“News of this grant was met with great excitement as we are able to intentionally address veterans and their families affected by COVID-19,” said Moore. “The Beck Center for Veterans staff was working on ways to increase or enhance some services and this grant was a welcome addition to help fulfill this need.
“I am enthusiastic about the additional services such as the laptop loan program that highlights and supports the need for access to technology. This grant certainly adds much-needed financial support to the work of the center, veterans and their families.”
The Beck Center is a comprehensive program including onsite and offsite individual therapy, psychoeducation groups, therapy groups, support group services for dependents and caregivers, and service dog training for military veterans attending Arkansas State. Currently, the center is aiding veterans from Craighead, Greene, Cross, Lawrence, Randolph, Mississippi, Clay, Poinsett and White counties. However, veterans from other areas are welcome to participate.
The grant will be used to provide various services to Arkansas veterans who are transitioning into student life at Arkansas State. The funding will assist veterans and their families affected by the COVID-19 pandemic and will continue services to those who are isolated due to lack of transportation, social anxiety, mental health diagnosis and other issues associated with the pandemic.
Nash said the grant includes the purchase of household goods and laptops for loan to offsite veterans in Veterans Village, a partnership with the city of Jonesboro and Arkansas State, to provide housing and programs to address veteran homelessness and develop work stations for those who do not have access to a computer or the internet. The use of the laptops enables veterans to access Veterans Adminstration benefits and programs to reorder medications, meet with medical providers and file claims.

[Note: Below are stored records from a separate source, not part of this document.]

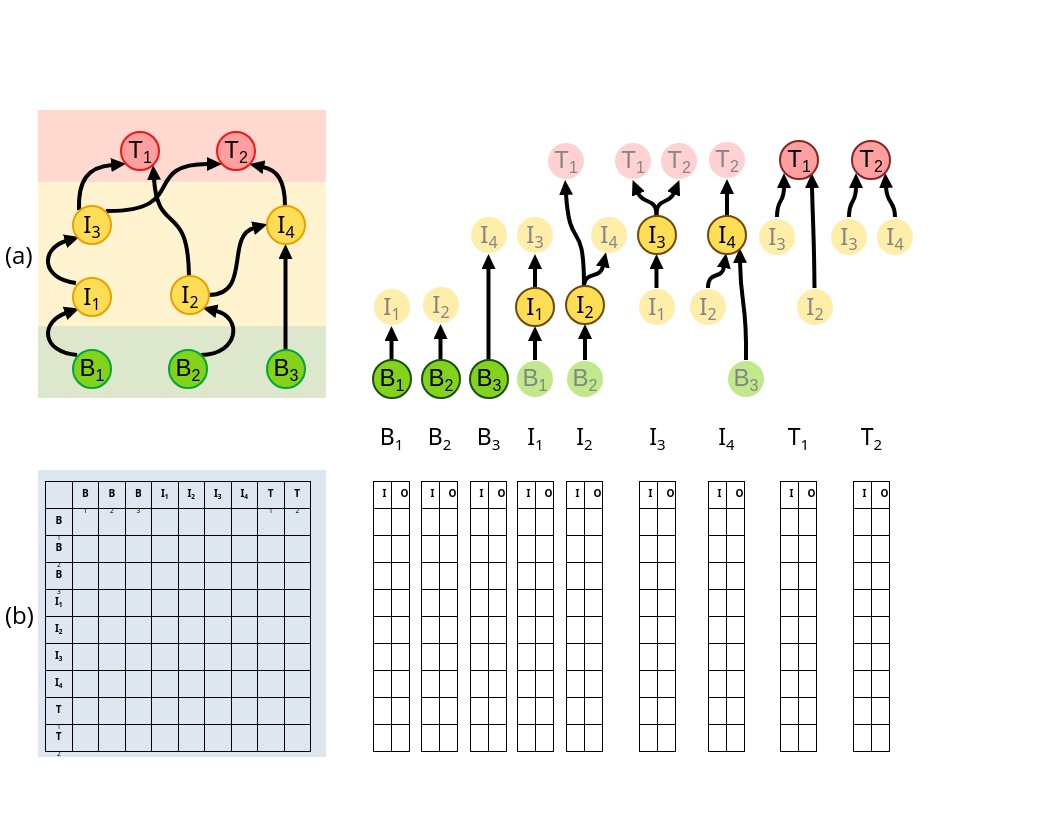
<!DOCTYPE html>
<html lang="en">
<head>
<meta charset="utf-8">
<title>Layered graph and its node tables</title>
<style>
:root{--top:#ff9f9f;--inner:#ffdd55;--base:#83d31b;--top-pale:#ffd1d1;--inner-pale:#ffedaa;--base-pale:#c0e98c;--ink:#000;--matrix-bg:#dee6ef}
*{box-sizing:border-box}
body{margin:0;background:#fff}
.sheet{position:relative;width:1056px;height:816px;overflow:hidden;background:#fff;color:var(--ink);font-family:"Noto Sans","Open Sans",sans-serif}
.part{position:absolute;left:5px;font-size:24px;line-height:30px;font-family:"Open Sans","Noto Sans",sans-serif}
.part-a{top:240px}
.part-b{top:600px}
.layers{position:absolute;left:38px;top:110px;width:288px;height:288px;display:grid;grid-template-rows:72px 144px 72px}
.layer-top{background:#ffd8cf}
.layer-inner{background:#fff4cf}
.layer-base{background:#dce7cb}
.edges{position:absolute;left:0;top:0;fill:none;stroke:var(--ink);stroke-width:4}
sub{font-size:16px;line-height:0;vertical-align:-5px}
.node{position:absolute;left:calc(var(--x)*1px - 20px);top:calc(var(--y)*1px - 20px);width:40px;height:40px;border:2px solid var(--rim);border-radius:50%;display:flex;align-items:center;justify-content:center;font:24px/1 "Liberation Sans",sans-serif}
.node span{margin-top:-3px}
.t{background:var(--top);--rim:#f01414}
.i{background:var(--inner);--rim:#e9a100;font-family:"Noto Sans",sans-serif}
.b{background:var(--base);--rim:#00a53c}
.focus.t{--rim:#8a2424}
.focus.i{--rim:#6e4a0c}
.focus.b{--rim:#1d4d14}
.pale{border-color:transparent;background-clip:padding-box;color:#858585}
.pale.t{background-color:var(--top-pale)}
.pale.i{background-color:var(--inner-pale)}
.pale.b{background-color:var(--base-pale)}
table{border-collapse:collapse;table-layout:fixed}
tr{height:27px}
th,td{border:1px solid var(--ink);padding:0}
th{font-size:10px;line-height:14px;vertical-align:top}
th span{display:block;height:20px;padding-top:4px}
th sub{font-size:6.5px;vertical-align:-2px}
.stack sub{display:block;line-height:8px;margin-top:7px;font-weight:400}
.matrix{position:absolute;left:38px;top:470px;width:288px;height:287px;padding:11px 7px;background:var(--matrix-bg)}
.matrix table{width:266px}
.records{position:absolute;left:373px;top:421px;display:grid;grid-template-columns:48px 49px 47px 49px 73px 69px 72px 73px 37px}
figure{margin:0;width:37px}
figcaption{height:60px;font-size:23px;line-height:30px;text-align:center;white-space:nowrap}
figcaption sub{font-size:15px}
.records table{width:37px}
.records th:first-child span{padding-left:4px}
.records th:last-child span{padding-left:8px}
</style>
</head>
<body>
<main class="sheet">
<div class="part part-a">(a)</div>
<div class="part part-b">(b)</div>

<div class="layers"><div class="layer-top"></div><div class="layer-inner"></div><div class="layer-base"></div></div>

<svg class="edges" width="1056" height="816" viewBox="0 0 1056 816" aria-hidden="true">
<defs><marker id="arrow" markerUnits="userSpaceOnUse" markerWidth="15" markerHeight="14" refX="1" refY="7" orient="auto"><path d="M0 0L15 7L0 14Z" fill="#000" stroke="none"/></marker></defs>
<g marker-end="url(#arrow)"></g>
<g style="marker-end:url(#arrow)">
<path d="M79 210C78 180 88 167 112 165"/>
<path d="M106 211C190 212 140 164 208 164"/>
<path d="M189 276C188 200 158 237 154 179"/>
<path d="M285 206C285 180 277 170 263 167"/>
<path d="M76 283C41 279 40 249 66 241"/>
<path d="M77 355C41 352 40 322 66 313"/>
<path d="M208 295C252 296 225 236 254 228"/>
<path d="M201 355C240 354 242 317 216 311"/>
<path d="M285.5 350V258"/>
<path d="M391.5 360V340"/>
<path d="M440.5 360V338"/>
<path d="M488.5 360V268"/>
<path d="M535 360V340"/>
<path d="M535 288V268"/>
<path d="M585 360V338"/>
<path d="M584 286C584 215 570 255 566 194"/>
<path d="M584 286C585 270 600 280 603 266"/>
<path d="M656.5 288V268"/>
<path d="M656.5 216C657 197 643 205 638 193"/>
<path d="M656.5 216C656 197 669 205 674 193"/>
<path d="M727 216V193"/>
<path d="M708 288C708 270 722 280 724 267"/>
<path d="M746 360C747 300 741 310 740 262"/>
<path d="M777 217C777 197 784 205 784 187"/>
<path d="M814.5 288C814 230 813 230 812 187"/>
<path d="M849 217C849 198 856 205 856 187"/>
<path d="M895 217C895 200 887 205 886 187"/>
</g>
</svg>

<div class="node t" style="--x:140;--y:151"><span>T<sub>1</sub></span></div>
<div class="node t" style="--x:236;--y:151"><span>T<sub>2</sub></span></div>
<div class="node i" style="--x:92;--y:225"><span>I<sub>3</sub></span></div>
<div class="node i" style="--x:286;--y:225"><span>I<sub>4</sub></span></div>
<div class="node i" style="--x:92;--y:297"><span>I<sub>1</sub></span></div>
<div class="node i" style="--x:190;--y:295"><span>I<sub>2</sub></span></div>
<div class="node b" style="--x:92;--y:369"><span>B<sub>1</sub></span></div>
<div class="node b" style="--x:188;--y:369"><span>B<sub>2</sub></span></div>
<div class="node b" style="--x:286;--y:369"><span>B<sub>3</sub></span></div>

<div class="node i pale" style="--x:392;--y:307"><span>I<sub>1</sub></span></div>
<div class="node b focus" style="--x:392;--y:379"><span>B<sub>1</sub></span></div>
<div class="node i pale" style="--x:441;--y:305"><span>I<sub>2</sub></span></div>
<div class="node b focus" style="--x:441;--y:379"><span>B<sub>2</sub></span></div>
<div class="node i pale" style="--x:489;--y:235"><span>I<sub>4</sub></span></div>
<div class="node b focus" style="--x:489;--y:379"><span>B<sub>3</sub></span></div>
<div class="node i pale" style="--x:535;--y:235"><span>I<sub>3</sub></span></div>
<div class="node i focus" style="--x:535;--y:307"><span>I<sub>1</sub></span></div>
<div class="node b pale" style="--x:535;--y:379"><span>B<sub>1</sub></span></div>
<div class="node t pale" style="--x:566;--y:161"><span>T<sub>1</sub></span></div>
<div class="node i pale" style="--x:609;--y:235"><span>I<sub>4</sub></span></div>
<div class="node i focus" style="--x:585;--y:305"><span>I<sub>2</sub></span></div>
<div class="node b pale" style="--x:585;--y:379"><span>B<sub>2</sub></span></div>
<div class="node t pale" style="--x:633;--y:161"><span>T<sub>1</sub></span></div>
<div class="node t pale" style="--x:679;--y:161"><span>T<sub>2</sub></span></div>
<div class="node i focus" style="--x:657;--y:235"><span>I<sub>3</sub></span></div>
<div class="node i pale" style="--x:657;--y:307"><span>I<sub>1</sub></span></div>
<div class="node t pale" style="--x:727;--y:160"><span>T<sub>2</sub></span></div>
<div class="node i focus" style="--x:727;--y:235"><span>I<sub>4</sub></span></div>
<div class="node i pale" style="--x:708;--y:307"><span>I<sub>2</sub></span></div>
<div class="node b pale" style="--x:746;--y:379"><span>B<sub>3</sub></span></div>
<div class="node t focus" style="--x:799;--y:160"><span>T<sub>1</sub></span></div>
<div class="node i pale" style="--x:777;--y:237"><span>I<sub>3</sub></span></div>
<div class="node i pale" style="--x:815;--y:307"><span>I<sub>2</sub></span></div>
<div class="node t focus" style="--x:871;--y:160"><span>T<sub>2</sub></span></div>
<div class="node i pale" style="--x:849;--y:237"><span>I<sub>3</sub></span></div>
<div class="node i pale" style="--x:895;--y:237"><span>I<sub>4</sub></span></div>

<section class="matrix">
<table>
<tr><td><th class="stack"><span>B<sub>1</sub></span><th class="stack"><span>B<sub>2</sub></span><th class="stack"><span>B<sub>3</sub></span><th><span>I<sub>1</sub></span><th><span>I<sub>2</sub></span><th><span>I<sub>3</sub></span><th><span>I<sub>4</sub></span><th class="stack"><span>T<sub>1</sub></span><th class="stack"><span>T<sub>2</sub></span>
<tr><th class="stack"><span>B<sub>1</sub></span><td><td><td><td><td><td><td><td><td>
<tr><th class="stack"><span>B<sub>2</sub></span><td><td><td><td><td><td><td><td><td>
<tr><th class="stack"><span>B<sub>3</sub></span><td><td><td><td><td><td><td><td><td>
<tr><th><span>I<sub>1</sub></span><td><td><td><td><td><td><td><td><td>
<tr><th><span>I<sub>2</sub></span><td><td><td><td><td><td><td><td><td>
<tr><th><span>I<sub>3</sub></span><td><td><td><td><td><td><td><td><td>
<tr><th><span>I<sub>4</sub></span><td><td><td><td><td><td><td><td><td>
<tr><th class="stack"><span>T<sub>1</sub></span><td><td><td><td><td><td><td><td><td>
<tr><th class="stack"><span>T<sub>2</sub></span><td><td><td><td><td><td><td><td><td>
</table>
</section>

<section class="records">
<figure><figcaption>B<sub>1</sub></figcaption><table><tr><th><span>I</span><th><span>O</span><tr><td><td><tr><td><td><tr><td><td><tr><td><td><tr><td><td><tr><td><td><tr><td><td><tr><td><td><tr><td><td></table></figure>
<figure><figcaption>B<sub>2</sub></figcaption><table><tr><th><span>I</span><th><span>O</span><tr><td><td><tr><td><td><tr><td><td><tr><td><td><tr><td><td><tr><td><td><tr><td><td><tr><td><td><tr><td><td></table></figure>
<figure><figcaption>B<sub>3</sub></figcaption><table><tr><th><span>I</span><th><span>O</span><tr><td><td><tr><td><td><tr><td><td><tr><td><td><tr><td><td><tr><td><td><tr><td><td><tr><td><td><tr><td><td></table></figure>
<figure><figcaption>I<sub>1</sub></figcaption><table><tr><th><span>I</span><th><span>O</span><tr><td><td><tr><td><td><tr><td><td><tr><td><td><tr><td><td><tr><td><td><tr><td><td><tr><td><td><tr><td><td></table></figure>
<figure><figcaption>I<sub>2</sub></figcaption><table><tr><th><span>I</span><th><span>O</span><tr><td><td><tr><td><td><tr><td><td><tr><td><td><tr><td><td><tr><td><td><tr><td><td><tr><td><td><tr><td><td></table></figure>
<figure><figcaption>I<sub>3</sub></figcaption><table><tr><th><span>I</span><th><span>O</span><tr><td><td><tr><td><td><tr><td><td><tr><td><td><tr><td><td><tr><td><td><tr><td><td><tr><td><td><tr><td><td></table></figure>
<figure><figcaption>I<sub>4</sub></figcaption><table><tr><th><span>I</span><th><span>O</span><tr><td><td><tr><td><td><tr><td><td><tr><td><td><tr><td><td><tr><td><td><tr><td><td><tr><td><td><tr><td><td></table></figure>
<figure><figcaption>T<sub>1</sub></figcaption><table><tr><th><span>I</span><th><span>O</span><tr><td><td><tr><td><td><tr><td><td><tr><td><td><tr><td><td><tr><td><td><tr><td><td><tr><td><td><tr><td><td></table></figure>
<figure><figcaption>T<sub>2</sub></figcaption><table><tr><th><span>I</span><th><span>O</span><tr><td><td><tr><td><td><tr><td><td><tr><td><td><tr><td><td><tr><td><td><tr><td><td><tr><td><td><tr><td><td></table></figure>
</section>
</main>
</body>
</html>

A portion of the funds will be used to support owner-based service dog training in the Beck Center Battle Buddies: Paws for Vets Service Dog program. Studies show that the presence of a service dog can increase patience, impulse control, emotional regulation, the ability to display affection, and decrease emotional numbness. It also improves sleep and decreases depression, startle responses, and the need for pain medications.
Also, a basic food bank has been maintained for veterans that are at risk for hunger. Restocking is necessary because of COVID requirements and specific needs of student veterans during summer months.
The Beck Center, in existence since 2007 through the generosity of A-State alumni Buddy and Charlotte Beck of Fairfax Station, Va., who presented the university with a gift of $1 million, underwent a name change in January and became a key component of the new Office of Military and Veteran Student Success program. In late April, the center moved to a new office in the Administration Annex located south of the Neil Griffin College of Business on campus.
Original article source: http://www.astate.edu/news/beck-center-for-veterans-receives-cares-act-grant | Article may or may not reflect the views of KLEK 102.5 FM or The Voice of Arkansas Minority Advocacy Council